So is the Trident 660 a beginner bike? Not exactly. With discipline and a willingness to learn, you can start on it. Just ease into it and you’ll be fine. Watch videos and read up on how to ride first before you start on it because starting on a big bike isn’t impossible, but it’ll just be a higher hill to climb compared to a scooter or a small bike. That being said, it’s friendly enough to start on. Keep it in rain mode until you get used to working a throttle on a motorcycle. Once you get the hang of riding, it’s not wild enough to keep you from learning, but it has enough power to keep you entertained for quite some time.

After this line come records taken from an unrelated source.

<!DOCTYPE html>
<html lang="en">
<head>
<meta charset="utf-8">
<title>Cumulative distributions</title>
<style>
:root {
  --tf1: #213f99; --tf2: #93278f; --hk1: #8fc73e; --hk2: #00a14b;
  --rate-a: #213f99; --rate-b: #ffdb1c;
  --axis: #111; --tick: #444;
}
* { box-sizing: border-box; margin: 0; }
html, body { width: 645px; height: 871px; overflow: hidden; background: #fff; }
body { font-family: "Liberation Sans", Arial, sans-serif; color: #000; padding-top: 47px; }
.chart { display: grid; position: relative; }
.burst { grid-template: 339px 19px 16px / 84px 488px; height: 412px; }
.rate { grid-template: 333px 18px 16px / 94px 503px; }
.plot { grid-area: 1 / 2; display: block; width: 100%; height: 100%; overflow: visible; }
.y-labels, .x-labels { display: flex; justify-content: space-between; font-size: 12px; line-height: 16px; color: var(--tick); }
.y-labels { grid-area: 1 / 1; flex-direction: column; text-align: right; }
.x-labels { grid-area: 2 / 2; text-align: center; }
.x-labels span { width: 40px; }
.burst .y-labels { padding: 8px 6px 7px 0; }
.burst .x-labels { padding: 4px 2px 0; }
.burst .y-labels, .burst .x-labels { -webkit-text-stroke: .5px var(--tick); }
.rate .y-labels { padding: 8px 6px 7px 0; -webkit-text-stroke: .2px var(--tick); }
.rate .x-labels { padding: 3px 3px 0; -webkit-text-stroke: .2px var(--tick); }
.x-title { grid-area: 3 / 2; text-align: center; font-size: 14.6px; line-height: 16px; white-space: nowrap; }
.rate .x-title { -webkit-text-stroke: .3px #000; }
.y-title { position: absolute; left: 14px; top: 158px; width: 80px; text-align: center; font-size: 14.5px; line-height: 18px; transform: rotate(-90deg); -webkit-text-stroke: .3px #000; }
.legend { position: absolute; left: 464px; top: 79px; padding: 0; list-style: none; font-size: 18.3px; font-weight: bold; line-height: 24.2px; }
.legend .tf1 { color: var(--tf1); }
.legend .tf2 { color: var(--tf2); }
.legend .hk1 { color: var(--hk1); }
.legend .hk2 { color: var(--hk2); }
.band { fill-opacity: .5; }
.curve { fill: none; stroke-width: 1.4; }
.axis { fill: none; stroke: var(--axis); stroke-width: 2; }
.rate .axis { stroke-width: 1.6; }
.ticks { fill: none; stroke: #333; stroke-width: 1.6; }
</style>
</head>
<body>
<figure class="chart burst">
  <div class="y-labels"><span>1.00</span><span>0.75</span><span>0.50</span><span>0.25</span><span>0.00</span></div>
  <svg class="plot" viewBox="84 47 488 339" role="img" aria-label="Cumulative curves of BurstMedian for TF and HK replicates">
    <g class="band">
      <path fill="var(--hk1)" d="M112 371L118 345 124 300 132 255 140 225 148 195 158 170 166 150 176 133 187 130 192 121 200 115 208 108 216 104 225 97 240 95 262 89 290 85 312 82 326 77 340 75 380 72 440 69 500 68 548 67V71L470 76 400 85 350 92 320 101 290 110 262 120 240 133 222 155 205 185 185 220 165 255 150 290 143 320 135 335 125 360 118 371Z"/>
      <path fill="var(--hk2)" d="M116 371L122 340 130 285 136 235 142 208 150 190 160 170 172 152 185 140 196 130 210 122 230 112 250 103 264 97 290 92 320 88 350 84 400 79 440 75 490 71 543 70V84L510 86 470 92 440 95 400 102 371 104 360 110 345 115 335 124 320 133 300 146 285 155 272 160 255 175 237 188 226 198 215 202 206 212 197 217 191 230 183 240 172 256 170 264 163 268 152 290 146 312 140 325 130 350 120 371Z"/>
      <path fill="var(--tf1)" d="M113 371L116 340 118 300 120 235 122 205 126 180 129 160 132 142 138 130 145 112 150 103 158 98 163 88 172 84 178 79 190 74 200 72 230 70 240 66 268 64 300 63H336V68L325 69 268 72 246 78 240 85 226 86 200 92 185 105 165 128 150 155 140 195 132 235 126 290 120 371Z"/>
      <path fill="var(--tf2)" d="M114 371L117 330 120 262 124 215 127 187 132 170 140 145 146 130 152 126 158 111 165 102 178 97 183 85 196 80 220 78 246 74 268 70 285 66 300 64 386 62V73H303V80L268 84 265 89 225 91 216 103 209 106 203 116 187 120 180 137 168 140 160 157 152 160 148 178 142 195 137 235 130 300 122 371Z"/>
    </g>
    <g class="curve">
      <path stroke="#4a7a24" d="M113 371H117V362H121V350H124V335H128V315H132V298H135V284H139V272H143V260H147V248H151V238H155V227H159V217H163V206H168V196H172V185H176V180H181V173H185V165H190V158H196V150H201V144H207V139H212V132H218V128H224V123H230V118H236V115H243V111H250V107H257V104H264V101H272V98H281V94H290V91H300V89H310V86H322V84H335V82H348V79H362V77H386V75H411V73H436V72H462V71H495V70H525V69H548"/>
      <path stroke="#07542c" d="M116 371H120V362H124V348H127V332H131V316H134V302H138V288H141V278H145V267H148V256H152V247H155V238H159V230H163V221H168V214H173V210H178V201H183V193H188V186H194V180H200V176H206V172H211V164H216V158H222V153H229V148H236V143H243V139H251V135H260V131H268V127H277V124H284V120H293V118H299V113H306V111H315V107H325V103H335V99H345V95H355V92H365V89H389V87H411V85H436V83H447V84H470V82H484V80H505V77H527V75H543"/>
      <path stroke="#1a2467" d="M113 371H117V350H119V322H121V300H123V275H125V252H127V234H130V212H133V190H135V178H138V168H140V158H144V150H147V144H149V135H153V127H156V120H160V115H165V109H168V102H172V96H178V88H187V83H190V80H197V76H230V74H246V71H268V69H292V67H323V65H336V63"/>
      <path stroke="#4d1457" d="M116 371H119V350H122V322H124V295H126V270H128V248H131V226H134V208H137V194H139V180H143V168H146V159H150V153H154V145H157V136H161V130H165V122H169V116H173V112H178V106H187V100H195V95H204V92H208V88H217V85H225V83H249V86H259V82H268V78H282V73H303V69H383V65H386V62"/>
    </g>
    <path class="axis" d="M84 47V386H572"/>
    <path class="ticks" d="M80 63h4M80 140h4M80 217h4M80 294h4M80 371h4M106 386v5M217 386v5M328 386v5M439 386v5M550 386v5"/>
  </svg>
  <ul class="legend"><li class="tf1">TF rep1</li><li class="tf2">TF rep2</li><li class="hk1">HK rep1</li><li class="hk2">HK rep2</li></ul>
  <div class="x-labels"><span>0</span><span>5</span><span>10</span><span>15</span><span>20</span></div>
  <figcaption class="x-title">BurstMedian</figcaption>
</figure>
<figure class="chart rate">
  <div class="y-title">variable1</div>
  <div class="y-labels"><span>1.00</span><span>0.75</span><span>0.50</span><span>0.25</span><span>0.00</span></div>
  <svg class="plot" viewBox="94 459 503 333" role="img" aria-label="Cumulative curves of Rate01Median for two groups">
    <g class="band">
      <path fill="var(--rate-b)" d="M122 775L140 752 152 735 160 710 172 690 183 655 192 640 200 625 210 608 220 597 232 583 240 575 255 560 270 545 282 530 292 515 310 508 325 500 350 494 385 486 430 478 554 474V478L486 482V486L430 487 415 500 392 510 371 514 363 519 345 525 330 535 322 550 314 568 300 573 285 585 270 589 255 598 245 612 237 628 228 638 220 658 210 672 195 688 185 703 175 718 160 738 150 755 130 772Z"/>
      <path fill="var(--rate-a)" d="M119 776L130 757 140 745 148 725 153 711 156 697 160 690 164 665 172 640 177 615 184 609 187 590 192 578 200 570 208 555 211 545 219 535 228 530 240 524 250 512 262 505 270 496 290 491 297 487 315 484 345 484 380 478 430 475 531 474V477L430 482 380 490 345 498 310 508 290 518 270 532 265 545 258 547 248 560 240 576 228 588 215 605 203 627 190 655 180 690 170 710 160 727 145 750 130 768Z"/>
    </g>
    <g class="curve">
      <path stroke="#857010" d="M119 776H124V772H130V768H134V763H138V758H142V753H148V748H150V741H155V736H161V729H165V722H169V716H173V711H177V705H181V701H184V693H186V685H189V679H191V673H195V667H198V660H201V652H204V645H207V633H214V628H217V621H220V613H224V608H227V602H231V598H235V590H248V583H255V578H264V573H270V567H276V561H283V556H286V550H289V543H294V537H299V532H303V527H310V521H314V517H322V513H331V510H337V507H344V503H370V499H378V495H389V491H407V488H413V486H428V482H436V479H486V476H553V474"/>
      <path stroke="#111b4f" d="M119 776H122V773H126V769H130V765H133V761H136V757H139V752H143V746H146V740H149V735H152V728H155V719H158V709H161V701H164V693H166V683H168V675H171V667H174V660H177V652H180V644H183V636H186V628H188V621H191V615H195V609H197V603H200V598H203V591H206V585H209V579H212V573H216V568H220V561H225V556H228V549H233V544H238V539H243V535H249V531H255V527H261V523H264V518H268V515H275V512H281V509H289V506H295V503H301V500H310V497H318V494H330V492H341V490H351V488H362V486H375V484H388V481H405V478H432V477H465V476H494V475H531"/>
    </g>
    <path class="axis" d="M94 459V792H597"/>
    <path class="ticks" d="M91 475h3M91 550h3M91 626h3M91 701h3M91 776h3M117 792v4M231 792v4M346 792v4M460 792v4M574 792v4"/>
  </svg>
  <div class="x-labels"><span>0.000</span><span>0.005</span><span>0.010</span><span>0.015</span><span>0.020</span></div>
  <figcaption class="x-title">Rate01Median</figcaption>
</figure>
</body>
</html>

While we can rave on and on about the Trident, we cannot ignore the competition. The Honda CB650R is certainly a popular choice in the 650 class. With 4-cylinders, it screams at high RPMs, but won’t really surprise you at the low-end. Predictable? Yes? Overly styled? Perhaps. It looks more modern than retro that’s for sure. It also goes for around the same price as a Trident, so it qualifies as the Triumph’s closes rival. Of course, you cannot forget the XSR 700, however, this bike’s based on the MT series of Yamaha, and has heaps of torque so it’s not the most beginner-friendly. After that, you can look at the tried-and-tested Suzuki SV650. It’s a simpler bike, and it also has a V-twin engine which has its own character. Then following that, take a look at the CFMOTO 700 CL-X. The CF is more of a scrambler than a street bike, but that doesn’t stop it from being a great performer on the road. Even after comparing all of these bikes, The Trident really feels like it’s something quite special—not gonna lie.